Material for this exercise:
◇ ◇ ◇ ◇ ◇

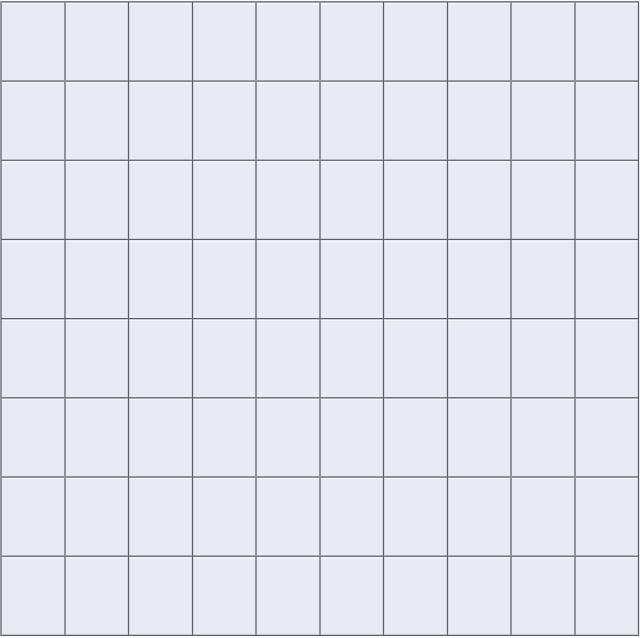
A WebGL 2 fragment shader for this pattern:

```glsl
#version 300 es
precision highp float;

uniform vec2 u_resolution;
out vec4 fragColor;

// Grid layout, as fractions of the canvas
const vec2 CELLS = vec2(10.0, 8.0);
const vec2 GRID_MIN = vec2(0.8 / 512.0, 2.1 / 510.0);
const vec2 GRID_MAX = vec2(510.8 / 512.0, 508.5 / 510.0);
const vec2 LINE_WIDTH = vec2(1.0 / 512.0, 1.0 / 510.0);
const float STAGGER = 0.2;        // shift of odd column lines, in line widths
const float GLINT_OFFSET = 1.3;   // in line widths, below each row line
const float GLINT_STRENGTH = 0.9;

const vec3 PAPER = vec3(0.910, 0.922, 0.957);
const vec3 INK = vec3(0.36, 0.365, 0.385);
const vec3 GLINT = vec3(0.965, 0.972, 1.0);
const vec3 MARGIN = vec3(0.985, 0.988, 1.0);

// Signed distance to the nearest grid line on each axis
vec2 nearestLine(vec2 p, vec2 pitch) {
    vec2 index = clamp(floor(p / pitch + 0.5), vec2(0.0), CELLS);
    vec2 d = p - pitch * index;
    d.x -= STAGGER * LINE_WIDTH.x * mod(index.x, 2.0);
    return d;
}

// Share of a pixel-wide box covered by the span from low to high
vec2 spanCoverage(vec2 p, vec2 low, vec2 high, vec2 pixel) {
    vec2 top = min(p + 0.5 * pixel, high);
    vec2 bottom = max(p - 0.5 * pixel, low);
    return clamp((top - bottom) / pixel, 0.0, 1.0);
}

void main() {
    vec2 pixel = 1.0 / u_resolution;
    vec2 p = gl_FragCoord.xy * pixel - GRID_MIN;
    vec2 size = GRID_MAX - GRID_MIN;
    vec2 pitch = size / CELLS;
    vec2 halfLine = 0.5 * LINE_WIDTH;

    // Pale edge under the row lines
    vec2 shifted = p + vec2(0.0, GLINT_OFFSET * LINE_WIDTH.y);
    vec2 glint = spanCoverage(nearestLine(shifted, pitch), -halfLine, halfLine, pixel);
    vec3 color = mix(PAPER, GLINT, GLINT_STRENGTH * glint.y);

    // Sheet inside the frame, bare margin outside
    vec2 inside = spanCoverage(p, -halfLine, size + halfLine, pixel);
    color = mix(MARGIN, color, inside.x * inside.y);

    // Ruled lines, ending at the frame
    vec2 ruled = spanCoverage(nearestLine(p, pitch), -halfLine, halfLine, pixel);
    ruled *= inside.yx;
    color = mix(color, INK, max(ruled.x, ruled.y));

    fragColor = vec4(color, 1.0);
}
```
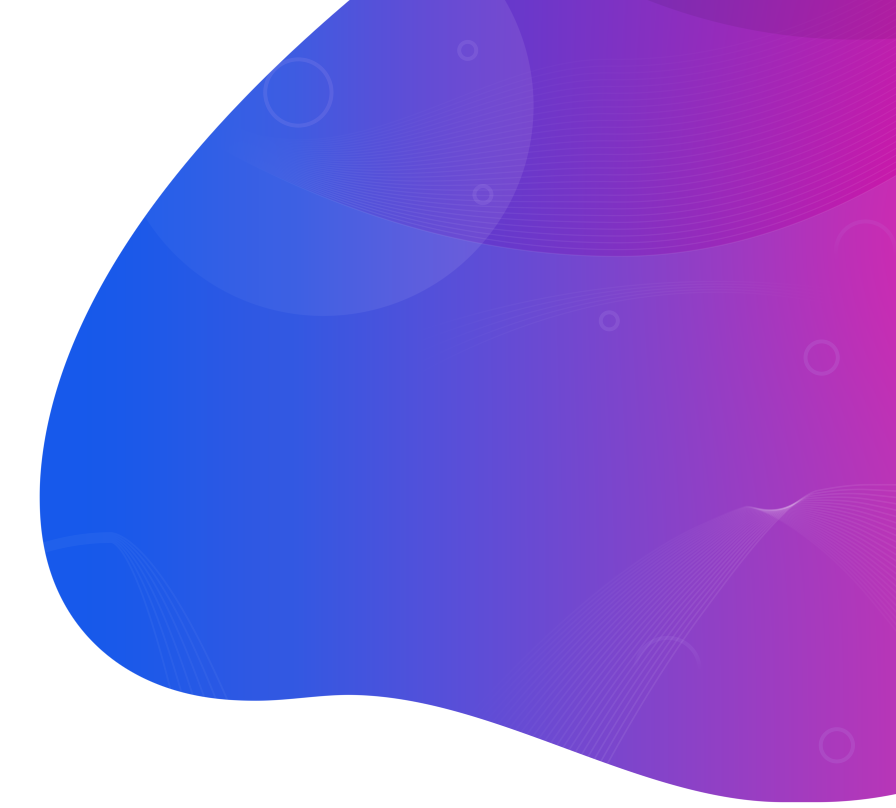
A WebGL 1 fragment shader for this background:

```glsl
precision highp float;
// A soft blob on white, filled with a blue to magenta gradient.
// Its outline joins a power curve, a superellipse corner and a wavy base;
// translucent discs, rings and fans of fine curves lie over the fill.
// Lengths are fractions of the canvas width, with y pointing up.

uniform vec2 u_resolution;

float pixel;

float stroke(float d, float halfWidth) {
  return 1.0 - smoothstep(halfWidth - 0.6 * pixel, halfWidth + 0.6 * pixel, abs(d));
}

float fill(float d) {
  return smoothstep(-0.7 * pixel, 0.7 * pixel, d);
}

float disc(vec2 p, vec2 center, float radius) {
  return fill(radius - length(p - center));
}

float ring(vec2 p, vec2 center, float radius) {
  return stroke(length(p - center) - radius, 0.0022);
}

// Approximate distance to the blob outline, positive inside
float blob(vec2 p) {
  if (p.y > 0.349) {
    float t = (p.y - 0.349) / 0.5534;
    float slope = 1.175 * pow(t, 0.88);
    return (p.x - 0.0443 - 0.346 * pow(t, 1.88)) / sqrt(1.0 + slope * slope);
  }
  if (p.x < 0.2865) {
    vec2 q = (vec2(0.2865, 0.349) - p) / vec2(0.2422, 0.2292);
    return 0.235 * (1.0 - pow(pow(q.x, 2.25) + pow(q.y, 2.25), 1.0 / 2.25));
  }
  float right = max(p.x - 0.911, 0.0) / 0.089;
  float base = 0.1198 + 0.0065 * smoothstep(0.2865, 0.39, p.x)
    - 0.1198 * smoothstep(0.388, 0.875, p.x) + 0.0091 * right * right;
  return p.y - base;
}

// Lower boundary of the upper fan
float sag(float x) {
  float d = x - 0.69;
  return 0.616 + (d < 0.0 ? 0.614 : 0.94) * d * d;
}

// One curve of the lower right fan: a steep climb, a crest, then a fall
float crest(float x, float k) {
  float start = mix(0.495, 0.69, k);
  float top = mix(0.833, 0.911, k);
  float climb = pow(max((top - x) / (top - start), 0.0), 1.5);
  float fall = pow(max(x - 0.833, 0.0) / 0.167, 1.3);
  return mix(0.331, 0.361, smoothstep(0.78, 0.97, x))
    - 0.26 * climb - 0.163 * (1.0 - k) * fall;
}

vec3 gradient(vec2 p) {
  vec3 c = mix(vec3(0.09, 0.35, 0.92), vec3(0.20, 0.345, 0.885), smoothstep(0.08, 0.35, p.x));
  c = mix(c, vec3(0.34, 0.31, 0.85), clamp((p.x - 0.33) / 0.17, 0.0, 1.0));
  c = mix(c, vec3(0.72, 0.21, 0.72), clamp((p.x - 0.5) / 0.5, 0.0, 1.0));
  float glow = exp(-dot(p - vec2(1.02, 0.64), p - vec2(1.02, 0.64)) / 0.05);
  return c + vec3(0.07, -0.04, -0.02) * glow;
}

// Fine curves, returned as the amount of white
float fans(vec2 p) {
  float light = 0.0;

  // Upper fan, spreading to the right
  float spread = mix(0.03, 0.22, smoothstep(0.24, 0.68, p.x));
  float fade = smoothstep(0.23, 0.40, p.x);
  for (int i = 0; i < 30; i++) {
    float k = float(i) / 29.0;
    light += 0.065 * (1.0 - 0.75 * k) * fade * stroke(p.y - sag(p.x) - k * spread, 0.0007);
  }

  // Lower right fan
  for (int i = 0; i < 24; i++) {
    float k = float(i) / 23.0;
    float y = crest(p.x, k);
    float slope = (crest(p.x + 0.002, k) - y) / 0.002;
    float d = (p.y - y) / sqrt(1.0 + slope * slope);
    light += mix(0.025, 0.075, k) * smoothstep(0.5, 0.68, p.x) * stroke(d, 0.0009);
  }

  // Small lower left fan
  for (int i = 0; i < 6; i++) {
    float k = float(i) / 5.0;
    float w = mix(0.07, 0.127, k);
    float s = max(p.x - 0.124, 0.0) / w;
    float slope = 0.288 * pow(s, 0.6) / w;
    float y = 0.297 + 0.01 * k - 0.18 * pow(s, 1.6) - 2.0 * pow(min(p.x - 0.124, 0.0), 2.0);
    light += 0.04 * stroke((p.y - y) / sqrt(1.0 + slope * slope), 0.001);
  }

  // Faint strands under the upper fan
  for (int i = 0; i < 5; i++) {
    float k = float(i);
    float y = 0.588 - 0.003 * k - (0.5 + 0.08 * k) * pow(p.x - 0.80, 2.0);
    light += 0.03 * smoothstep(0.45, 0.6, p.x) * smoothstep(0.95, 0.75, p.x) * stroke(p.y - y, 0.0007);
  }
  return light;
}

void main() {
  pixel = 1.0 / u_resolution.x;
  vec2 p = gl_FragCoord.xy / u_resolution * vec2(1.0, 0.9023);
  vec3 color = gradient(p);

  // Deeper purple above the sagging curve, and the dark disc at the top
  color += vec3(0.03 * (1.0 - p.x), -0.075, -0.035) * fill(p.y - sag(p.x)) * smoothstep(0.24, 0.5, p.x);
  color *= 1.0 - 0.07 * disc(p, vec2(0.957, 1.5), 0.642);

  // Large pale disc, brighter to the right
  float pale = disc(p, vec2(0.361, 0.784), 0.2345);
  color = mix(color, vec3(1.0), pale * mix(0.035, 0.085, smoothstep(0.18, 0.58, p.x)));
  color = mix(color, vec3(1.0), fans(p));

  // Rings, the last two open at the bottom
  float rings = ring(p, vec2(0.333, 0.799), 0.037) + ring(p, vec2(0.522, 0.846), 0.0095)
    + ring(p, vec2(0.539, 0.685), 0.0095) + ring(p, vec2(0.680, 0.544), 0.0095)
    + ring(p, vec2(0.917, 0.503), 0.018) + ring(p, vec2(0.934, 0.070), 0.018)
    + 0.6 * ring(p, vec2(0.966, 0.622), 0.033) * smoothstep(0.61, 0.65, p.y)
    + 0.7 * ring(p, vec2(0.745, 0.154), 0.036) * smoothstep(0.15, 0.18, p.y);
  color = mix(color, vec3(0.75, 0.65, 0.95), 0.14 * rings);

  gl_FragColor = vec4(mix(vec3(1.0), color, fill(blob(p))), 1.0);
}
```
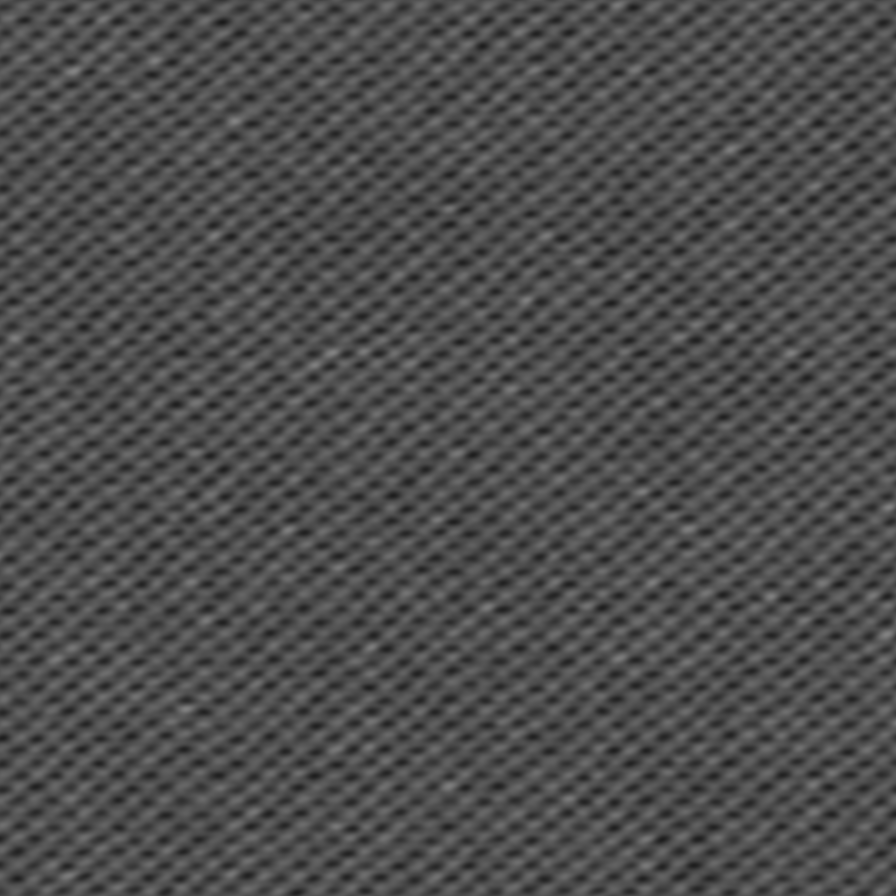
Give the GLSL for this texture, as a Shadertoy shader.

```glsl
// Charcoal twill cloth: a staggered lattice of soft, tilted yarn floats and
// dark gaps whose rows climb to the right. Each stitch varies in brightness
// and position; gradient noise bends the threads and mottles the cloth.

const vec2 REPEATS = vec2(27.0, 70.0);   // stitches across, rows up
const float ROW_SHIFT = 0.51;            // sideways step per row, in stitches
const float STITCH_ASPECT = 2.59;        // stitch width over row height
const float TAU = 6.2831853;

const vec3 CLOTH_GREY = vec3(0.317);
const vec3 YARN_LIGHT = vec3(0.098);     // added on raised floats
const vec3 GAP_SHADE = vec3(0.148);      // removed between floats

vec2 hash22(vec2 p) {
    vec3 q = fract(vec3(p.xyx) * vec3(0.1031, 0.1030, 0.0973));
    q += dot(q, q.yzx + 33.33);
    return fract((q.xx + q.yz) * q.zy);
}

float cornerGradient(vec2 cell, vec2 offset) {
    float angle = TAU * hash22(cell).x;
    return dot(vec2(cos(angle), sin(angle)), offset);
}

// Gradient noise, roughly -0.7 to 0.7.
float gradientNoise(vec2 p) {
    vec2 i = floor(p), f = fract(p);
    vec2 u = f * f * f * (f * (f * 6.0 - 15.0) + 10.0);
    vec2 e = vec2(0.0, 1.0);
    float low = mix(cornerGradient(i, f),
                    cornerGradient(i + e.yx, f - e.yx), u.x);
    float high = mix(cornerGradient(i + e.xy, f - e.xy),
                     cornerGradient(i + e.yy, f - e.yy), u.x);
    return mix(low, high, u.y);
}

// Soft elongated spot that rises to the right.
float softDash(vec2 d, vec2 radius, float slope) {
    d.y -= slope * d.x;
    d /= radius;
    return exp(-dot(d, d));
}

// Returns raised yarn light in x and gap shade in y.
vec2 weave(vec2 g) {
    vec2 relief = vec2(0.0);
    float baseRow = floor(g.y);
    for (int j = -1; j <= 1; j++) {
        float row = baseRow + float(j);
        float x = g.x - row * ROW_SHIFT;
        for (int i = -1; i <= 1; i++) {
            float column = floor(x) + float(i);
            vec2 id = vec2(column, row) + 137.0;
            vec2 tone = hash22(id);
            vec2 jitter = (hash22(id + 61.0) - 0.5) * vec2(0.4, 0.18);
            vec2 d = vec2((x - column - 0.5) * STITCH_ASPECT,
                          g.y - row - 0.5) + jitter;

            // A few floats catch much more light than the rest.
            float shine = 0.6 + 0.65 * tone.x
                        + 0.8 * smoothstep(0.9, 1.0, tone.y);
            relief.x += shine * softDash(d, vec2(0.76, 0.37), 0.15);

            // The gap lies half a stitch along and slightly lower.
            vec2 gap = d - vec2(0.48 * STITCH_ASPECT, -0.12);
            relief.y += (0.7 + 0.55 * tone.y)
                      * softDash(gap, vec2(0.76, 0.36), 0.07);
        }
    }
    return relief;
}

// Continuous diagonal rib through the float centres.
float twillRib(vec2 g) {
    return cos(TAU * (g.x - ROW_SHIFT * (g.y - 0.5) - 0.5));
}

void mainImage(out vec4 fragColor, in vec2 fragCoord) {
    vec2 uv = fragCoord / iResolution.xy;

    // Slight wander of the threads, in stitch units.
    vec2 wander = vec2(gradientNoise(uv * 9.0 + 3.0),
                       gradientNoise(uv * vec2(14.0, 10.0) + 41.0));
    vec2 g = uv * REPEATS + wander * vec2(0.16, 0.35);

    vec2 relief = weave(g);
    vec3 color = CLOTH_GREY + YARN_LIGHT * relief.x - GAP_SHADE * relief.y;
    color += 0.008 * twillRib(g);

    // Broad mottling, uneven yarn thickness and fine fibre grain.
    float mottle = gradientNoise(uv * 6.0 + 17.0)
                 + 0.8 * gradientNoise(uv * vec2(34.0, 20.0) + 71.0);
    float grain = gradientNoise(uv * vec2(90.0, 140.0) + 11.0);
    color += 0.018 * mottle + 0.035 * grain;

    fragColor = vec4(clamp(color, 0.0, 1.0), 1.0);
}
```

◇ ◇ ◇ ◇ ◇

What to produce: Where the word "inside" shows up in a line of the entries above, copy that line.

Reply to the exercise:
    // Sheet inside the frame, bare margin outside
    vec2 inside = spanCoverage(p, -halfLine, size + halfLine, pixel);
    color = mix(MARGIN, color, inside.x * inside.y);
    ruled *= inside.yx;
// Approximate distance to the blob outline, positive inside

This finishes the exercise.